The level of energy consumption and carbon emissions that can be attributed to the world’s cities is astronomical. It is estimated that cities are responsible for 70% of all carbon emissions and consume more than two-thirds of the world’s energy. Given that an increasing amount of the global population is moving to cities, and it’s clear to see that this is a trend that will get worse before it gets better, unless it is addressed. The new VC fund 2150 recognizes that if the carbon footprint of cities can be reduced, then the knock-on effects will be huge. To this effect, it has launched the fund with $240 million in starting capital and a mission to clean up global cities.
2150 has offices in London, Berlin, and Copenhagen and is aiming to find and fund startups that have the power to make cities more sustainable and resilient and that can improve city planning and the construction industry. The investment strategy around these areas is broad and can include any tech that makes construction more efficient, such as new materials and automation, as well as city infrastructure projects, like micromobility. To begin with, 2150 is looking at investing around 20 companies to the tune of around $5-6 million in Series A funding.

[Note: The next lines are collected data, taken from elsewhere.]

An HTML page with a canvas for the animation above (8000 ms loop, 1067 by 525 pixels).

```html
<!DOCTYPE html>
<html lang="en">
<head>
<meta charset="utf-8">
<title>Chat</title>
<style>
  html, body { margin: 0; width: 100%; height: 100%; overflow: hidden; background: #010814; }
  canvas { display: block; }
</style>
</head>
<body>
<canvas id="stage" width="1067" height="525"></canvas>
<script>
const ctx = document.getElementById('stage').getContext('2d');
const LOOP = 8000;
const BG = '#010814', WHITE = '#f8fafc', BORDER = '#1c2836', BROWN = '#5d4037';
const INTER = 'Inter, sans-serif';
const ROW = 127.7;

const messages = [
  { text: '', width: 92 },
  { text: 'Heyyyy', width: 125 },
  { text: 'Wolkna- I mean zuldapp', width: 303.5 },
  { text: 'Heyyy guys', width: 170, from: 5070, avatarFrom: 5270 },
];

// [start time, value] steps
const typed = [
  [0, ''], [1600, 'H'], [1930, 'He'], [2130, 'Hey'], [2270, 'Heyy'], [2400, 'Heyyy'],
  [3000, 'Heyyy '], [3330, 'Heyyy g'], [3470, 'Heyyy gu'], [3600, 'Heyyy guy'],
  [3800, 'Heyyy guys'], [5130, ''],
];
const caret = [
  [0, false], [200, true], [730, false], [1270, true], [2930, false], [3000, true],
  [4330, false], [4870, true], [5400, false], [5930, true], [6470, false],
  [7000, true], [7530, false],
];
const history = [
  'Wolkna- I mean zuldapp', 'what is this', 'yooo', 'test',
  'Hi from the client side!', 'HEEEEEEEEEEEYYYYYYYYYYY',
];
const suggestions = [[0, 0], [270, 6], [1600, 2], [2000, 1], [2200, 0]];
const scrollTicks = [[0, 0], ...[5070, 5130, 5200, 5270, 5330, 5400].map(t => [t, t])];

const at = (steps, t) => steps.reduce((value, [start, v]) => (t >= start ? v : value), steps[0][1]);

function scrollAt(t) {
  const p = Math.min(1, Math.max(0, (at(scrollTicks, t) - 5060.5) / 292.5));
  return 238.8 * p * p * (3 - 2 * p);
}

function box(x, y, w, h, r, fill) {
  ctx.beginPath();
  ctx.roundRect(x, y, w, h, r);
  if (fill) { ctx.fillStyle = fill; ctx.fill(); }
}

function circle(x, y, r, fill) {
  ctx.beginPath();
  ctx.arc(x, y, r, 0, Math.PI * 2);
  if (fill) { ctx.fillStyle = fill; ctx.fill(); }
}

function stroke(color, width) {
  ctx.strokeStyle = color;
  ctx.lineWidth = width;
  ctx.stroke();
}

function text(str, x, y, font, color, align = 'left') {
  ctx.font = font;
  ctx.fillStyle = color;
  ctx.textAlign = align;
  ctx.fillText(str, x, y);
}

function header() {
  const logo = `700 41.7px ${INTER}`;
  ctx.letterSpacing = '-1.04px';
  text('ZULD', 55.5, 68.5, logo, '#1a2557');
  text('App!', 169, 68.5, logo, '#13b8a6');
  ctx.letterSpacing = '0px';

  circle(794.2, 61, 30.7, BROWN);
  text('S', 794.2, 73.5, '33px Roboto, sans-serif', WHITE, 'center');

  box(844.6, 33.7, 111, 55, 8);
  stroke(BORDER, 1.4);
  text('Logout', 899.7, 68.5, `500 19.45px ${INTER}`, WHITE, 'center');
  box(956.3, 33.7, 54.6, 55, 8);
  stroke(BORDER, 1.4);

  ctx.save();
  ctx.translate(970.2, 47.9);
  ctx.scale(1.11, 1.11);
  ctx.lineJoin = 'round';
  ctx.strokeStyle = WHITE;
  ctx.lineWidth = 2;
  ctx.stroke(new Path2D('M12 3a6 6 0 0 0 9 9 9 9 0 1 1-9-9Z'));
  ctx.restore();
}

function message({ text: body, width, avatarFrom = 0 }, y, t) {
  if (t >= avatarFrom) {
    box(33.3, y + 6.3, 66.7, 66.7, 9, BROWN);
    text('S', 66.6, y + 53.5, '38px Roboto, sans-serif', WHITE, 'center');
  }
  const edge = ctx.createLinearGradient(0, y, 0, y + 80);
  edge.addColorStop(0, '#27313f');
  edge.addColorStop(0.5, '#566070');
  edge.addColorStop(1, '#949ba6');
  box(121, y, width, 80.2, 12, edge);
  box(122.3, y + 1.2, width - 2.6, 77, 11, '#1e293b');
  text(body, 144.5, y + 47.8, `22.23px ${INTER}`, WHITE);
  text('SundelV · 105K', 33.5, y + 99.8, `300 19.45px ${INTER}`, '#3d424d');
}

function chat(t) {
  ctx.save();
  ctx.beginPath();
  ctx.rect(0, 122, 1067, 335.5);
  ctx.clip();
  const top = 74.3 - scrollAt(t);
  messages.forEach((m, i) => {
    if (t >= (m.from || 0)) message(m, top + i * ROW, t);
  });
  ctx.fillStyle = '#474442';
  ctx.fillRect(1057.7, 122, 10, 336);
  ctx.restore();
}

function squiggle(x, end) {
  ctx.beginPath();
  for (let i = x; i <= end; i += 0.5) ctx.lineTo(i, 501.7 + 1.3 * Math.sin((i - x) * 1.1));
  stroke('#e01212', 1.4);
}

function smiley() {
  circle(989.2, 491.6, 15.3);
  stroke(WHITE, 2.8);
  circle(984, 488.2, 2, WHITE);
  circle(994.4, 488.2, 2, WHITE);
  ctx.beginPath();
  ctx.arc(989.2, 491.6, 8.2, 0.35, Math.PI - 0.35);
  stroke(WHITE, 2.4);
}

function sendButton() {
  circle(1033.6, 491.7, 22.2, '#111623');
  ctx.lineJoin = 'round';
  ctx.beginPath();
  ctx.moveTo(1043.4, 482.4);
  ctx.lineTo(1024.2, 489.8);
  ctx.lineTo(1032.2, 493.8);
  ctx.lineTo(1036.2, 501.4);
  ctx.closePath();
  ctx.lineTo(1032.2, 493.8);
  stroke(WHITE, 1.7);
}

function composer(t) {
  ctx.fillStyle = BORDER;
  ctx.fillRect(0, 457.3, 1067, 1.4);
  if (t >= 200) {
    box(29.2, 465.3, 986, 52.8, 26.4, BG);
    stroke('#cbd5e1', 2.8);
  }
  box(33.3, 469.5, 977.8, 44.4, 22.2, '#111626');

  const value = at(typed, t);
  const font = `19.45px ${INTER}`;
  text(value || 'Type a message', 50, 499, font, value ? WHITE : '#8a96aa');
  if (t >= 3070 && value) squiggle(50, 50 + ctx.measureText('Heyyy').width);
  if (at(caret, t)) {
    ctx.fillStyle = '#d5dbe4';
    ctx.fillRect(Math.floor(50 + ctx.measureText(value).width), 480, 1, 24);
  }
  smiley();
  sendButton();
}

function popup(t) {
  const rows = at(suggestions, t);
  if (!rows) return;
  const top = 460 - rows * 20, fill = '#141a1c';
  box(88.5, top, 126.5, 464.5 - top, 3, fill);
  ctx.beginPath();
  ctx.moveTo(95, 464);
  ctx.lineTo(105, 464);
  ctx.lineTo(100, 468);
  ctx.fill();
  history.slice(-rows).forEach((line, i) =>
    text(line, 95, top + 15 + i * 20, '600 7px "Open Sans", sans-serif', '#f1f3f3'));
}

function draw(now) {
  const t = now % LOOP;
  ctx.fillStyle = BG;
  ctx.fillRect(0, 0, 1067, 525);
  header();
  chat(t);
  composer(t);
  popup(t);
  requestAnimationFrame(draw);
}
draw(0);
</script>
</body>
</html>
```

The funds backers include Denmark’s Green Future Fund and Danish biotech investor Novo Holdings, and it will be overseen by a strong advisory board. Members of the board include renowned architect Bjarke Ingels; Christine Harada, the former chief sustainability office in the Obama administration; and Dr Lynn Loo, the director of Princeton’s Center for Energy and the Environment.
One of the early investments of 2150 is in CarbonCure Technologies, a Canadian company that is working to lower the CO2 footprint of concrete. As an initial investment, CarbonCure Technologies show the 2150 strategy at work — concrete is a major contributor to global CO2 emissions and is the most frequently used material in city construction. A reduction in concrete’s CO2 footprint will have a large measurable impact.
The measurement of impact is also key to the 2150 strategy, with the fund planning to hire an environmental scientist who will be able to make accurate assessments of the CO2 reductions. The fund is also aiming to report on two key metrics when assessing the impact of the fund and its investments — how many millions of tons of waste have been saved, upcycled and recycled, and how much CO2 has been captured, used or mitigated.
By 2050, it is predicted that two-thirds of the world population will be living in cities, making 2150’s fund goal of reducing the carbon footprint of these global centers even more vital.
Image credit: CarbonCure